Professor Mike Ryan is leading a project to discover compounds that can treat mitochondrial disease (mito).  He is the head of the Mitochondria Lab at Monash University in Melbourne and a professor of biochemistry and molecular biology.  Professor Ryan’s lab aims to evaluate 10,000 therapeutic compounds in cell models, and identify ones that repair mitochondrial mutations.  The ultimate goal of the project is to develop a drug that improves medical outcomes and quality of life for mito patients.

In mito, genetic mutations lead to improperly folded proteins which prevent mitochondria from functioning correctly. Most mutations affect the mitochondrial respiratory chain, the group of proteins and enzymes that convert food molecules into usable energy for the body. The largest component of the respiratory chain is complex I. Defects in complex I are the most significant cause of mito, responsible for 35 percent of all cases. Accordingly, Professor Ryan will be using cell models with a complex I defect.

Figure 1: A depiction of mitochondrial respiratory chain complex I. Certain genetic mutations alter the shape of this molecule and prevent it from functioning. Professor Ryan’s research is seeking a compound that could stabilise complex I, and thus improve mitochodnrial function.   The grey band represents the inner mitochondrial membrane. Source: Wikimedia Commons, Protein Data Bank http://pdb101.rcsb.org/motm/144

Professor Ryan’s team has developed a method to rapidly test thousands of therapeutic compounds in a cell model. Using CRISPR-Cas9 technology, his team will edit the genome of cells to mimic an ACAD9 mutation, which disrupts an enzyme crucial for the assembly of mitochondrial complex I. This specific mutation has been reported in at least 30 known patients across the world, allowing researchers to compare cell model and real-life cases. Cells will be cultured in an automated system that enables a far greater number of compounds to be studied than could be manually. Ten thousand compounds will be analysed in this system, including 3,707 drugs approved by the US Food and Drug Administration, 89 epigenetic compounds, 276 kinase modulators, 928 microsource compounds, and 5,000 compounds.  Cells that survive will be rapidly identified using a robotic camera.

Professor Ryan’s team hopes to identify compounds that repair the cells’ mitochondria. He predicts that repair could occur by one of two mechanisms. The first mechanism is that a compound would act as a chaperone protein, which corrects misfolded proteins, allowing complex I to assemble.  Another possible mechanism is that a compound that would mimic the function of complex I, and thus compensate for its absence. Both mechanisms result in cells with improved energy metabolism. Compounds that repair defective cells will be tested in additional cells model, and then developed into drug formulation for use in mouse models and hopefully clinical trials.

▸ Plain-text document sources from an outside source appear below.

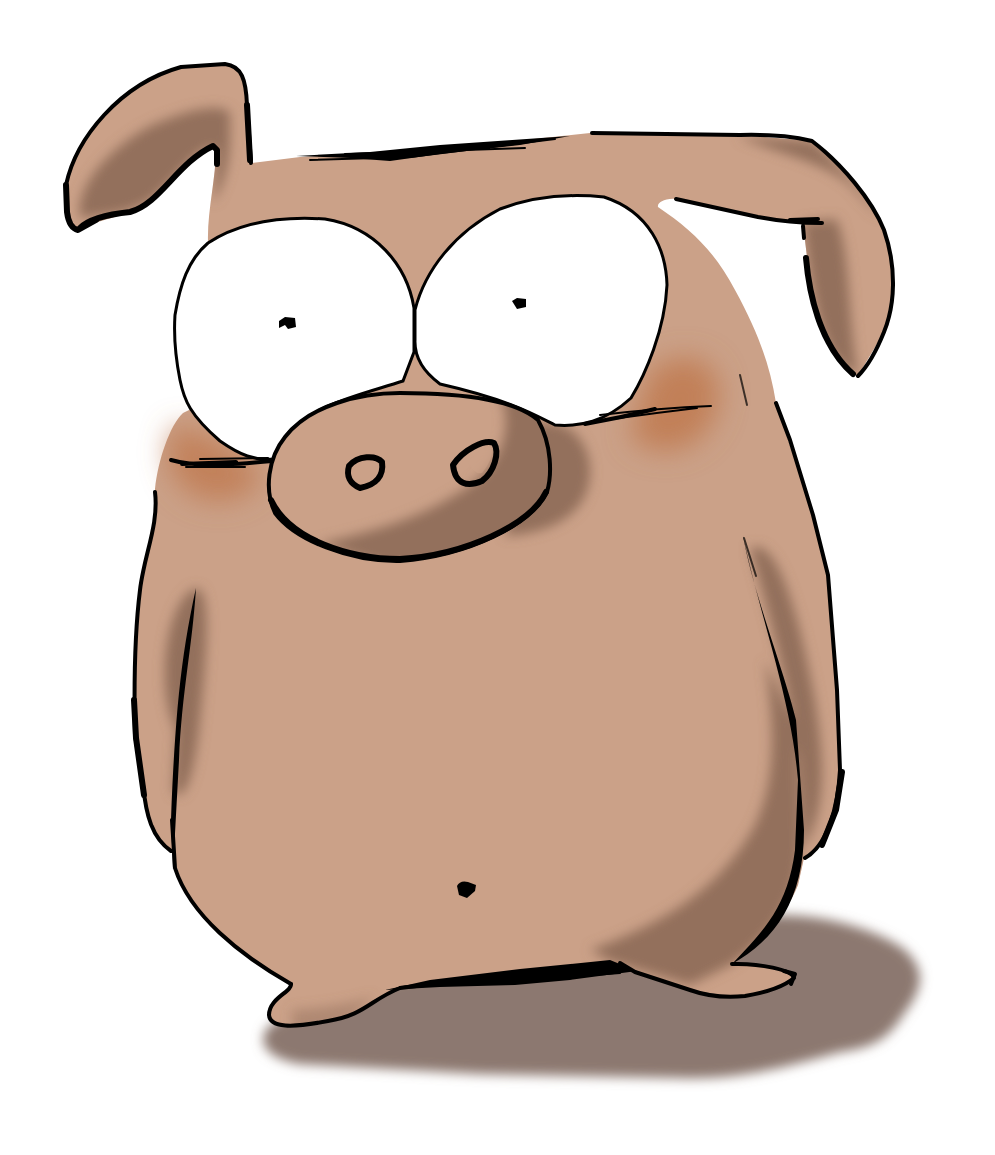
<!DOCTYPE html>
<html lang="en">
<head>
<meta charset="utf-8">
<title>Bashful pig</title>
<style>
:root{--paper:#fff;--skin:#cba188;--shade:#93705c;--ground:#8c7870;--blush:#c07a50;--ink:#000}
html,body{margin:0;background:var(--paper);overflow:hidden}
svg{display:block;width:995px;height:1155px}
.skin{fill:var(--skin)}
.shade{fill:var(--shade)}
.ground{fill:var(--ground)}
.blush{fill:var(--blush)}
.eye{fill:var(--paper);stroke:var(--ink);stroke-width:3}
.line{fill:none;stroke:var(--ink);stroke-width:4;stroke-linecap:round;stroke-linejoin:round}
.thin{stroke-width:2}
.bold{stroke-width:6}
.ink{fill:var(--ink)}
</style>
</head>
<body>
<svg viewBox="0 0 995 1155" role="img" aria-label="A round brown cartoon pig with huge eyes and blushing cheeks">
<defs>
<filter id="soft" x="-30%" y="-30%" width="160%" height="160%"><feGaussianBlur stdDeviation="6"/></filter>
<filter id="glow" x="-50%" y="-50%" width="200%" height="200%"><feGaussianBlur stdDeviation="14"/></filter>
<path id="pig-shape" d="M66 185C74 138 120 84 181 67L225 64Q244 66 245 88L252 163L300 157L430 150L590 133L740 135L812 141C842 164 872 200 884 230C897 268 895 305 884 332L858 376C832 364 818 325 811 290L803 224L758 217L676 199C664 198 657 203 658 207C692 230 715 252 735 290C758 332 770 365 776 403L813 515L828 575L837 690L840 770C838 806 824 855 804 858L798 885C785 918 755 950 732 964C760 963 790 970 794 977C780 990 755 996 735 997L690 990L632 971L620 963L500 976L400 988C370 1000 365 1015 328 1022C290 1030 269 1026 269 1015C269 998 292 992 291 984C240 955 190 915 177 868L172 852C152 838 146 815 143 785L135 735L135 650L140 590C144 555 157 525 155 489C158 460 170 425 183 413L250 380L240 300L208 243C207 210 216 180 216 148C205 142 185 168 155 197C138 214 110 216 76 230Q66 226 66 210Z"/>
<clipPath id="pig-clip"><use href="#pig-shape"/></clipPath>
<path id="snout-shape" d="M285 437C310 405 360 393 400 393C460 393 515 400 538 420C552 445 552 475 547 492C530 525 470 555 400 561C350 562 295 540 275 513C264 490 268 458 285 437Z"/>
<clipPath id="snout-clip"><use href="#snout-shape"/></clipPath>
</defs>

<path id="ground-shadow" class="ground" filter="url(#soft)" d="M266 1030C300 990 550 940 760 916C815 910 880 930 905 950C928 972 922 990 903 1015C888 1040 870 1048 840 1052C790 1066 740 1080 680 1078L480 1074L300 1064C268 1058 258 1045 266 1030Z"/>

<use href="#pig-shape" class="skin"/>

<g id="body-shading" clip-path="url(#pig-clip)">
<g class="shade" filter="url(#soft)">
<path d="M80 218C75 185 110 148 150 126C190 108 222 103 230 113C230 145 232 170 213 203L216 148C200 145 185 170 155 197C135 214 105 215 80 218Z"/>
<path d="M738 136L812 141C845 168 872 203 880 218L850 185C820 160 780 155 738 136Z"/>
<path d="M803 222L836 219C850 245 848 320 858 376C825 360 815 320 803 222Z"/>
<path d="M535 424C565 415 592 440 590 475C588 512 555 533 505 536Z"/>
<path d="M196 588C212 590 207 650 200 720C194 780 184 803 173 792L176 730C155 690 165 600 196 588Z"/>
<path d="M750 548C778 535 800 620 815 700C826 770 825 810 804 848L800 760C790 690 765 600 750 548Z"/>
<path d="M765 660C775 730 776 780 755 825C720 890 660 925 590 950L612 962L690 985L732 964C780 930 800 890 800 840L797 730Z"/>
<path d="M292 1010Q345 1006 375 996L340 1030L292 1032Z" opacity=".5"/>
</g>
</g>

<g id="cheeks" class="blush" filter="url(#glow)">
<path d="M650 372C690 340 726 365 718 405C706 455 655 462 630 436Z" opacity=".85"/>
<path d="M176 426C195 428 240 450 262 475C250 502 215 508 190 493C165 475 164 445 176 426Z" opacity=".8"/>
</g>

<g id="eyes">
<path class="eye" d="M208 243C240 222 280 216 325 219C375 227 407 265 414 308L414 352L403 381C360 395 310 405 285 437L274 459C255 461 240 455 220 441C190 415 184 400 180 380C174 350 174 330 175 315C180 285 188 260 208 243Z"/>
<path class="eye" d="M415 310C425 270 455 232 500 209C540 194 575 194 604 197C650 212 666 250 667 285C665 330 645 375 631 398C605 422 580 427 555 425C535 415 510 400 440 384Q414 365 415 340Z"/>
<path class="ink" d="M279 321L285 317L295 318L296 327L288 329L285 325L279 328Z"/>
<path class="ink" d="M512 301L517 298L526 299L526 307L517 309Z"/>
</g>

<g id="snout">
<use href="#snout-shape" class="skin"/>
<g clip-path="url(#snout-clip)">
<path class="shade" filter="url(#soft)" d="M500 395C515 430 500 470 455 495C415 520 370 532 318 544L400 570L565 535L570 400Z"/>
</g>
<use href="#snout-shape" class="line"/>
<path class="line bold" d="M271 500C290 540 350 559 400 559C465 555 530 525 546 492"/>
<path class="line bold" fill="none" d="M349 466C358 455 376 455 382 462C384 476 376 485 360 488C350 484 346 476 349 466Z"/>
<path class="line bold" d="M453 465C463 450 484 439 494 443C500 453 494 472 482 481C468 487 455 485 453 465Z"/>
<path class="skin" d="M468 462Q485 444 492 448Q493 460 482 473Q474 475 468 462Z" opacity=".6"/>
</g>

<g id="cheek-lines">
<path class="line" d="M171 460C195 467 230 465 272 461M182 464L236 462"/>
<path class="line thin" d="M186 467L245 467M200 459L268 458"/>
<path class="line" d="M585 424Q620 418 655 409"/>
<path class="line thin" d="M600 415Q660 408 711 406M612 419Q655 413 697 408"/>
</g>

<g id="ear-lines">
<path class="line" d="M251 163L247 105C246 80 242 66 225 64L181 67C120 84 76 138 66 185"/>
<path class="line bold" d="M66 185L67 212Q69 228 78 230L96 220"/>
<path class="line bold" d="M80 228Q92 216 130 212C160 204 177 163 213 146L217 150L217 164"/>
<path class="line bold" d="M247 105L250 160"/>
<path class="line" d="M592 133L740 135C780 134 800 138 812 141C842 164 872 200 884 230C897 268 895 305 884 332C876 352 866 368 858 376"/>
<path class="line" d="M676 199L758 217Q790 223 822 223M790 220L818 219M803 226L804 238"/>
<path class="line bold" d="M806 258C810 305 825 350 853 374"/>
</g>

<g id="head-line">
<path class="ink" d="M296 156L370 152L440 145L570 136L520 145L440 154L390 161L350 158Z"/>
<path class="line thin" d="M310 160L410 157L555 139M345 154L525 148"/>
</g>

<g id="body-lines">
<path class="line" d="M155 492C159 525 144 555 140 590C135 630 134 690 135 735L143 785C146 815 152 838 171 851"/>
<path class="line bold" d="M134 700L136 738L144 795"/>
<path class="ink" d="M196 588C192 650 182 690 179 760L173 870L171 820C175 720 180 660 196 588Z"/>
<path class="line" d="M172 820L175 868C190 915 240 955 291 984"/>
<path class="line" d="M776 403L790 440L813 515L828 575L837 690L840 770C838 806 828 845 805 858"/>
<path class="line bold" d="M842 772L836 810L822 845"/>
<path class="ink" d="M743 535C752 590 784 670 796 720L804 830C804 900 775 940 732 964C765 930 788 905 795 850L798 780C792 700 758 610 743 535Z"/>
<path class="line thin" d="M744 538L756 576M740 375L747 405" opacity=".7"/>
</g>

<g id="feet">
<path class="line" d="M291 984C292 992 269 998 269 1015C270 1028 292 1028 328 1021C365 1015 370 1000 400 988L500 976"/>
<path class="ink" d="M385 990L430 980L520 969L610 960L637 971L570 980L515 985L440 987Z"/>
<path class="line thin" d="M400 987L560 977M505 982L620 973"/>
<path class="line" d="M620 963L635 972L690 990Q715 999 745 996Q780 990 794 978C792 970 760 963 732 964"/>
<path class="line" d="M784 971L795 974L791 984"/>
</g>

<path id="navel" class="ink" d="M457 886Q460 880 468 882L476 885L475 891L467 898L459 895Z"/>
</svg>
</body>
</html>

At the moment, therapies for mito patients are limited. There are no approved compounds that address the primary cause. Professor Mike Ryan and his team at the Monash Mitochondria Lab are working to change this.  It is because of the Mito Foundation’s generous supporters that research like this is occurring in Australia each and every day.